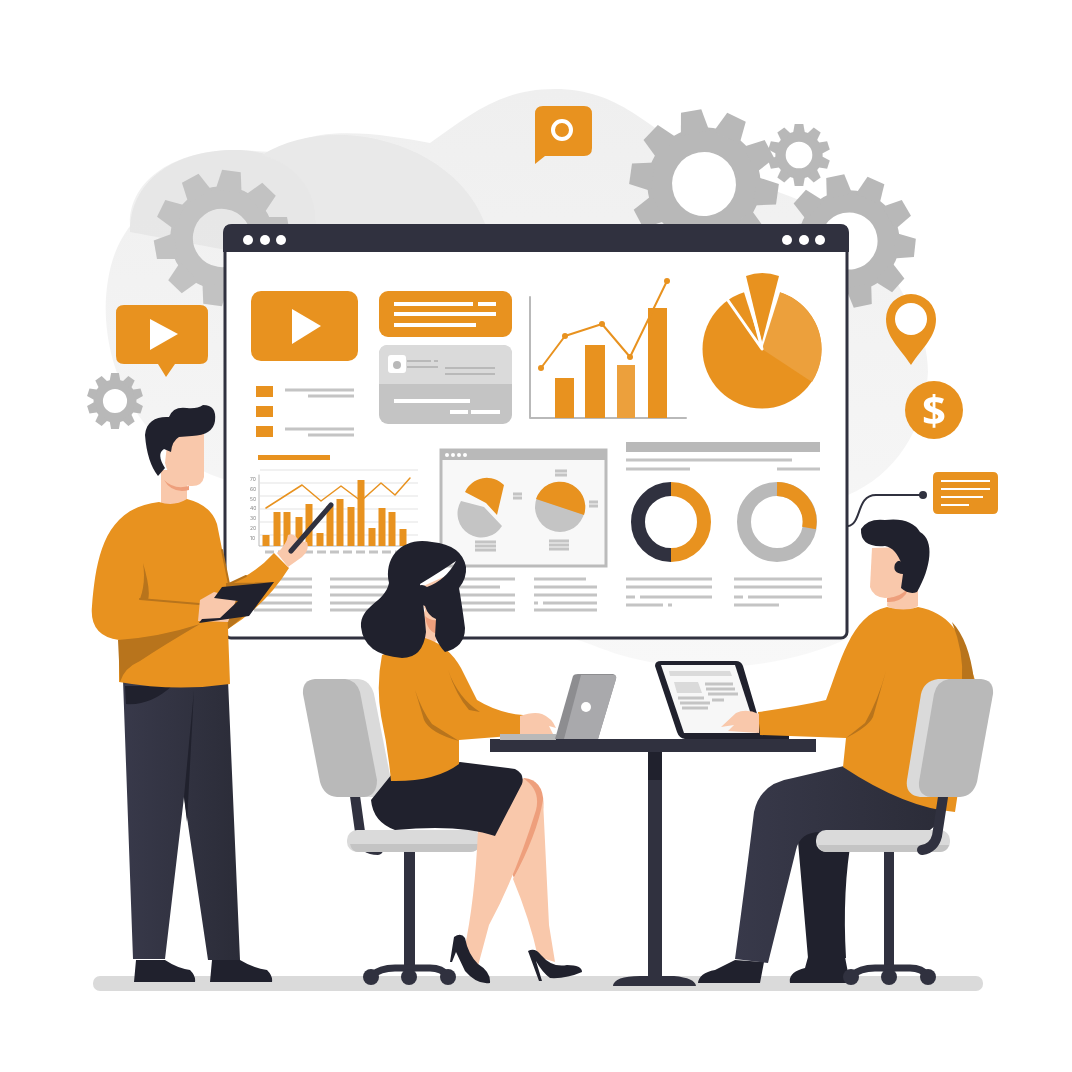
<!DOCTYPE html>
<html lang="en">
<head>
<meta charset="utf-8">
<title>Team data presentation</title>
<style>
:root{--orange:#e8921f;--orange-light:#eca03c;--orange-dark:#b8741c;--navy:#30313f;--ink:#20212d;--grey:#b9b9b9;--mid:#c4c4c4;--pale:#dadada;--cloud:#f0f0f0;--skin:#f9c8ab;--skin-dark:#ee9f7c;--white:#fff}
html,body{margin:0;background:var(--white);overflow:hidden}
svg{display:block;width:1072px;height:1072px}
.orange{fill:var(--orange)}.light{fill:var(--orange-light)}.shade{fill:var(--orange-dark)}
.navy{fill:var(--navy)}.ink{fill:var(--ink)}.grey{fill:var(--grey)}.mid{fill:var(--mid)}.pale{fill:var(--pale)}
.white{fill:var(--white)}.skin{fill:var(--skin)}.blush{fill:var(--skin-dark)}
.line{fill:none;stroke-linecap:round;stroke-linejoin:round}
.copy{fill:none;stroke:var(--mid);stroke-width:3}
.s-white{stroke:var(--white)}.s-orange{stroke:var(--orange)}.s-navy{stroke:var(--navy)}.s-grey{stroke:var(--grey)}.s-shade{stroke:var(--orange-dark)}
.axis{font:5px Inter,sans-serif;fill:#777}
.coin{font:700 42px "Open Sans",sans-serif;fill:var(--white);text-anchor:middle}
</style>
</head>
<body>
<svg viewBox="0 0 1072 1072" role="img" aria-label="Three colleagues reviewing charts on a large presentation board">
<defs>
<path id="tooth" d="M-14-50L-10-72H10L14-50Z"/>
<g id="teeth-pair"><use href="#tooth"/><use href="#tooth" transform="rotate(180)"/></g>
<g id="gear">
<circle r="43" fill="none" stroke="currentColor" stroke-width="24"/>
<g fill="currentColor"><use href="#teeth-pair"/><use href="#teeth-pair" transform="rotate(36)"/><use href="#teeth-pair" transform="rotate(72)"/><use href="#teeth-pair" transform="rotate(108)"/><use href="#teeth-pair" transform="rotate(144)"/></g>
</g>
<g id="window-dots" class="white"><circle cx="0" r="5"/><circle cx="17" r="5"/><circle cx="33" r="5"/></g>
<linearGradient id="cloud-fade" x2="0" y2="1"><stop stop-color="#efefef"/><stop offset="1" stop-color="#f8f8f8"/></linearGradient>
<linearGradient id="trouser" x2="1"><stop stop-color="#38394a"/><stop offset="1" stop-color="#2b2c38"/></linearGradient>
</defs>

<g id="clouds">
<path fill="url(#cloud-fade)" d="M130 226C128 180 175 150 235 150C262 150 280 157 296 142C330 126 390 135 430 143C470 115 500 89 555 89C620 89 650 130 690 150C740 190 850 200 885 260C905 300 928 330 928 372C925 430 895 475 848 495V638C800 662 720 676 650 662C610 655 590 642 570 638H226V480C130 450 96 350 108 280C112 255 120 240 130 226Z"/>
<path fill="#e5e5e5" opacity=".75" d="M130 232C130 180 175 150 235 150C290 150 318 185 316 226H226V250Z"/>
<path fill="#e9e9e9" d="M262 155C330 112 455 140 486 226H316C317 190 295 164 262 155Z"/>
</g>

<g id="gears" color="#b8b8b8">
<circle class="white" cx="704" cy="184" r="35"/><circle class="white" cx="799" cy="155" r="17"/><circle class="white" cx="849" cy="241" r="30"/><circle class="white" cx="115" cy="401" r="14"/>
<use href="#gear" transform="translate(704 184) rotate(-10) scale(1.03)"/>
<use href="#gear" transform="translate(799 155) scale(.43)"/>
<use href="#gear" transform="translate(849 241) rotate(-12) scale(.92)"/>
<use href="#gear" color="#c2c2c2" transform="translate(222 238) rotate(8) scale(.94)"/>
<use href="#gear" transform="translate(115 401) scale(.39)"/>
</g>

<g id="floating-icons">
<path class="orange" d="M543 106H584Q592 106 592 114V148Q592 156 584 156H545L535 164V114Q535 106 543 106Z"/>
<circle class="line s-white" cx="562" cy="130" r="9" stroke-width="4"/>
<path class="orange" d="M124 305H200Q208 305 208 313V356Q208 364 200 364H175L166 377L158 364H124Q116 364 116 356V313Q116 305 124 305Z"/>
<path class="white" d="M150 319V350L178 334Z"/>
<path class="orange" d="M911 365C899 347 886 337 886 319A25 25 0 0 1 936 319C936 337 923 347 911 365Z"/><circle class="white" cx="911" cy="319" r="16"/>
<circle class="orange" cx="934" cy="410" r="29"/><text class="coin" x="934" y="425">$</text>
<path class="line s-navy" stroke-width="2" d="M848 526C862 524 856 495 876 495H923"/><circle class="navy" cx="923" cy="495" r="4"/>
<path class="orange" d="M938 472H993Q998 472 998 477V509Q998 514 993 514H938Q933 514 933 509V477Q933 472 938 472Z"/>
<path class="s-white" stroke-width="2" d="M941 481H990M941 489H990M941 497H983M941 505H969"/>
</g>

<g id="board">
<rect class="white s-navy" x="225" y="226" width="622" height="412" rx="6" stroke-width="3"/>
<path class="navy" d="M223 252V233Q223 224 232 224H840Q849 224 849 233V252Z"/>
<use href="#window-dots" x="248" y="240"/><use href="#window-dots" x="787" y="240"/>

<g id="video-card"><rect class="orange" x="251" y="291" width="107" height="70" rx="10"/><path class="white" d="M292 309V344L321 326Z"/></g>

<g id="checklist"><path class="orange" d="M256 386H273V397H256ZM256 406H273V417H256ZM256 426H273V437H256ZM258 455H330V460H258Z"/><path class="copy" d="M285 390H354M308 396H354M285 429H354M308 435H354"/></g>

<g id="message-cards">
<rect class="orange" x="379" y="291" width="133" height="46" rx="9"/>
<path class="s-white" stroke-width="4" d="M394 304H473M478 304H496M394 314H496M394 325H476"/>
<rect class="mid" x="379" y="345" width="133" height="79" rx="9"/><path class="pale" d="M379 384V354Q379 345 388 345H503Q512 345 512 354V384Z"/>
<rect class="white" x="388" y="355" width="18" height="18" rx="3"/><circle class="grey" cx="397" cy="365" r="4"/>
<path class="s-grey" stroke-width="2" d="M407 361H431M434 361H438M407 367H438M445 368H495M445 374H495"/>
<path class="s-white" stroke-width="4" d="M394 401H470M450 412H468M471 412H500"/>
</g>

<g id="growth-chart">
<path class="line s-grey" stroke-width="2" d="M530 297V418H686"/>
<path class="orange" d="M555 378H574V418H555ZM585 345H605V418H585ZM648 308H667V418H648Z"/><path class="light" d="M617 365H635V418H617Z"/>
<path class="line s-orange" stroke-width="2" d="M541 368L565 336L602 324L630 357L667 281"/>
<g class="orange"><circle cx="541" cy="368" r="3"/><circle cx="565" cy="336" r="3"/><circle cx="602" cy="324" r="3"/><circle cx="630" cy="357" r="3"/><circle cx="667" cy="281" r="3"/></g>
</g>

<g id="pie-chart">
<circle class="orange" cx="762" cy="349" r="59.5"/><path class="light" d="M762 349L779 292A60 60 0 0 1 812 382Z"/>
<path class="white" d="M762 349L742 286H782Z"/><path class="orange" d="M762 342L746 276Q762 270 779 276Z"/>
<path class="line s-white" stroke-width="3" d="M762 349L727 299M762 349L747 290"/>
</g>

<g id="activity-chart">
<path fill="none" stroke="#e3e3e3" d="M260 470H418M260 483H418M260 496H418M260 509H418M260 522H418M260 535H418"/>
<path class="line s-grey" d="M259 475V546H418"/>
<g class="axis"><text x="250" y="481">70</text><text x="250" y="491">60</text><text x="250" y="501">50</text><text x="250" y="510">40</text><text x="250" y="520">30</text><text x="250" y="530">20</text><text x="250" y="540">10</text></g>
<path class="s-orange" stroke-width="7" d="M266 546V535M277 546V512M287 546V512M299 546V517M309 546V504M320 546V533M330 546V506M340 546V499M351 546V507M361 546V480M372 546V528M382 546V508M392 546V512M403 546V529"/>
<path class="line s-orange" stroke-width="1.5" d="M266 508L302 485L321 501L341 486L361 501L381 483L395 495L410 478"/>
<path class="copy" stroke-dasharray="9 4" d="M265 552H408"/>
</g>

<g id="report-window">
<rect x="441" y="450" width="165" height="116" fill="#f8f8f8" stroke="#bbb" stroke-width="3"/><path class="grey" d="M440 449H607V460H440Z"/>
<path class="line s-white" stroke-width="4" stroke-dasharray="0 6" d="M447 455H467"/>
<path class="mid" d="M484 507L461 501A24 24 0 0 0 502 526Z"/><path class="orange" d="M486 503L465 492A24 24 0 0 1 504 485L497 515Z"/>
<circle class="mid" cx="560" cy="507" r="25"/><path class="orange" d="M560 507L536 499A25 25 0 1 1 584 515Z"/>
<path class="copy" stroke-width="2" d="M475 542H496M475 546H496M475 550H496M549 541H569M549 545H569M549 549H569M513 494H522M513 498H522M555 471H567M555 475H567M589 502H598M589 506H598"/>
</g>

<g id="share-charts">
<path class="grey" d="M626 442H820V452H626Z"/><path class="copy" d="M626 460H792M626 469H690M777 469H820"/>
<g fill="none" stroke-width="14"><path class="s-navy" d="M671 555A33 33 0 0 1 671 489"/><path class="s-orange" d="M671 489A33 33 0 0 1 671 555"/><circle class="s-grey" cx="777" cy="522" r="33"/><path class="s-orange" d="M777 489A33 33 0 0 1 809 528"/></g>
</g>

<path id="column-copy" class="copy" d="M254 579H312M254 587H312M254 595H312M254 603H312M254 610H312M330 579H392M330 587H392M330 595H392M330 603H392M330 610H392M455 579H515M455 587H500M455 595H515M455 603H515M455 610H515M534 579H586M534 587H597M534 595H597M534 603H538M543 603H597M534 610H597M626 579H712M626 587H712M626 597H635M640 597H712M626 605H663M668 605H672M734 579H822M734 587H822M734 597H743M748 597H822M734 605H779"/>
</g>

<rect id="floor" class="pale" x="93" y="976" width="890" height="15" rx="7"/>

<g id="presenter">
<path class="ink" d="M136 960H165Q177 968 190 970Q196 976 195 982H134ZM212 960H240Q253 968 267 970Q273 976 272 982H210Z"/>
<path fill="url(#trouser)" d="M123 680L133 959H165L184 797L208 960H240L228 680Z"/><path class="ink" d="M194 690L184 797L187 822ZM125 686H172Q150 706 126 704Z"/>
<path class="skin" d="M161 470V504Q174 512 187 500V470Z"/><path class="blush" d="M164 480Q174 490 189 486V490Q172 494 164 480Z"/>
<path class="orange" d="M159 502Q174 507 187 499Q211 505 217 524L229 584Q255 574 274 553L289 568Q266 605 228 629L230 684Q175 692 119 682V640Q89 636 92 606C96 560 103 508 159 502Z"/>
<path class="shade" d="M118 640Q160 637 200 624Q164 645 140 661Q124 668 120 682ZM140 599Q146 582 143 563Q151 590 148 600ZM226 583L274 582Q258 606 228 629Z"/>
<path class="line s-shade" stroke-width="2" d="M222 550L229 584L246 576M140 599L199 604"/>
<path class="skin" d="M168 436L204 432V477Q202 487 190 486Q170 484 165 463Z"/>
<path class="ink" d="M158 476Q147 462 145 435C146 421 157 416 169 417Q173 406 187 408Q197 409 203 405Q217 405 215 421Q213 435 192 436L179 437Q172 441 171 452L164 449Q156 454 165 468Z"/>
<path class="skin" d="M277 553Q287 544 288 535Q294 532 299 541L307 542Q310 550 302 557L288 567ZM200 600L214 592Q224 594 236 600L228 622L198 621Z"/>
<path class="line s-navy" stroke-width="5" d="M291 551L331 505"/>
<path class="ink" d="M214 598L222 587L274 582L249 616L199 623L202 619L220 618L238 601Z"/>
</g>

<g id="table">
<path class="navy" d="M490 739H816V752H490ZM648 752H662V978H648ZM613 986Q614 976 640 976H674Q695 978 696 986Z"/><path class="ink" d="M648 752H662V780H648Z"/>
</g>

<g id="seated-woman">
<g id="left-chair">
<path class="line s-navy" stroke-width="10" d="M355 796L361 839Q364 850 378 850"/>
<path class="navy" d="M404 852H415V970H404Z"/><path class="line s-navy" stroke-width="7" d="M371 976Q380 968 395 968H430Q442 968 448 976"/><g class="navy"><circle cx="371" cy="977" r="8"/><circle cx="409" cy="977" r="8"/><circle cx="448" cy="977" r="8"/></g>
<rect class="pale" x="347" y="830" width="134" height="22" rx="10"/><path class="mid" d="M350 844H480Q478 852 470 852H358Q352 852 350 844Z"/>
<path class="pale" d="M324 679H358Q370 680 374 694L391 780Q391 797 376 797H340Z"/><path class="grey" d="M315 679H345Q356 680 360 692L377 780Q377 796 364 797H337Q324 796 320 782L303 694Q302 680 315 679Z"/>
</g>
<path class="blush" d="M524 778Q546 780 543 810Q538 835 514 878L500 846Z"/>
<path class="skin" d="M543 800L549 925L555 962L538 957Q530 920 513 879Q537 835 543 800Z"/>
<path class="skin" d="M523 778Q541 790 536 810Q516 875 489 925L478 966L464 951Q475 900 478 830Z"/>
<path class="ink" d="M371 800L392 774Q430 772 460 762L515 769Q525 774 522 784L495 836Q460 824 395 830Q373 822 371 800Z"/>
<path class="ink" d="M454 937Q461 932 465 938Q468 954 478 964Q491 972 490 983Q477 985 465 971L456 952L452 962H450ZM528 951Q535 947 541 955Q552 968 567 965Q582 965 582 972Q566 979 550 978Q542 972 536 961L542 981H539Z"/>
<path class="skin" d="M425 610H437V640Q429 650 412 646Z"/><path class="blush" d="M425 616Q430 621 438 620V634Q427 632 425 616Z"/>
<path class="orange" d="M382 655L425 638Q448 645 461 668L477 700Q498 713 523 715L521 735L459 740V764Q435 782 391 781Q388 748 381 716Q376 685 382 655Z"/>
<path class="shade" d="M415 690Q422 711 432 724L459 741Q430 733 424 720ZM448 670Q458 698 480 712L469 710Q456 695 448 670Z"/>
<path class="skin" d="M421 587L457 571Q460 590 454 612Q448 622 436 619Q427 617 423 605Z"/>
<path class="ink" d="M389 583C383 555 405 536 432 542Q462 545 466 567Q467 578 459 588Q462 605 465 628Q465 647 445 652Q439 646 435 636L436 619Q428 616 425 606Q414 602 417 589Q420 582 427 587Q446 580 456 561Q440 572 420 584Q424 605 426 632Q423 658 402 658Q364 655 361 627C360 605 385 603 389 583Z"/>
<path class="skin" d="M520 716Q534 711 542 714Q552 718 556 728L549 726L553 734H520Z"/>
<g id="silver-laptop"><path class="grey" d="M500 734H556V740H500Z"/><path fill="#8d8d90" d="M555 739L573 676Q574 674 578 674H613Q617 675 616 679L598 739Z"/><path fill="#a9a9ac" d="M564 739L581 675H613Q617 675 616 679L598 739Z"/><circle class="white" cx="586" cy="707" r="5"/></g>
</g>

<g id="open-laptop">
<path class="ink" d="M655 666Q655 661 661 661H736Q741 661 743 666L763 734H789V739H685Q679 738 677 732Z"/><path fill="#f7f7f7" d="M661 665H735L757 733H684Z"/>
<path class="pale" d="M669 671H730L732 676H670ZM674 682H698L702 693H677Z"/><path class="copy" stroke-width="2" d="M705 684H733M706 689H735M708 694H738M678 698H704M680 703H710M682 708H708M712 700H724"/>
</g>

<g id="seated-man">
<path class="ink" d="M797 830L808 958H846Q842 890 852 835Z"/>
<path class="ink" d="M808 957H845L850 983H790Q788 972 805 968ZM735 960L764 962L760 983H698Q699 973 715 970Z"/>
<path fill="url(#trouser)" d="M844 766L793 778Q760 783 754 812Q747 870 735 959L768 963L796 850Q800 832 820 832L930 830Q944 820 940 808Z"/>
<path class="skin" d="M889 580H918V606Q903 615 887 606Z"/><path class="blush" d="M887 598Q901 597 908 588L906 594Q899 603 887 602Z"/>
<path class="orange" d="M887 607Q904 612 918 607C948 613 962 632 970 665L975 680L955 812Q905 808 843 767L846 738L760 735L758 712Q800 706 826 700C840 665 850 615 887 607Z"/>
<path class="shade" d="M952 622Q969 640 974 680L962 681Q964 652 952 622ZM886 671Q878 700 865 723L846 738Q868 727 873 717Z"/>
<path class="skin" d="M872 548L901 547L906 580Q899 598 885 598Q873 597 870 587Z"/>
<path class="ink" d="M861 529Q868 518 885 520Q911 517 920 532C935 540 931 568 917 592Q909 595 901 588L903 574Q892 573 895 564Q900 557 902 565Q896 548 885 546Q860 548 861 529Z"/>
<path class="skin" d="M759 714Q746 708 736 713L721 727L734 725L728 731L759 733Z"/>
<g id="right-chair">
<path class="navy" d="M884 852H894V970H884Z"/><path class="line s-navy" stroke-width="7" d="M851 976Q860 968 875 968H910Q922 968 928 976"/><g class="navy"><circle cx="851" cy="977" r="8"/><circle cx="889" cy="977" r="8"/><circle cx="928" cy="977" r="8"/></g>
<rect class="pale" x="816" y="830" width="134" height="22" rx="10"/><path class="mid" d="M818 845H949Q947 852 940 852H826Q820 852 818 845Z"/>
<path class="line s-navy" stroke-width="10" d="M943 797L937 836Q934 848 922 850"/>
<path class="pale" d="M938 679H970L960 797H920Q905 795 907 780L921 694Q924 681 938 679Z"/><path class="grey" d="M949 679H981Q994 680 993 694L977 782Q973 796 960 797H930Q918 795 919 782L934 694Q937 681 949 679Z"/>
</g>
</g>
</svg>
</body>
</html>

[TASK PROMPT]:
Write out exactly the lines above between the line with "778Q541 790 536" and the line with "800L392 774Q430 772", inclusive, and nothing beyond them.

[SOLUTION TO THIS PROBLEM]:
<path class="skin" d="M523 778Q541 790 536 810Q516 875 489 925L478 966L464 951Q475 900 478 830Z"/>
<path class="ink" d="M371 800L392 774Q430 772 460 762L515 769Q525 774 522 784L495 836Q460 824 395 830Q373 822 371 800Z"/>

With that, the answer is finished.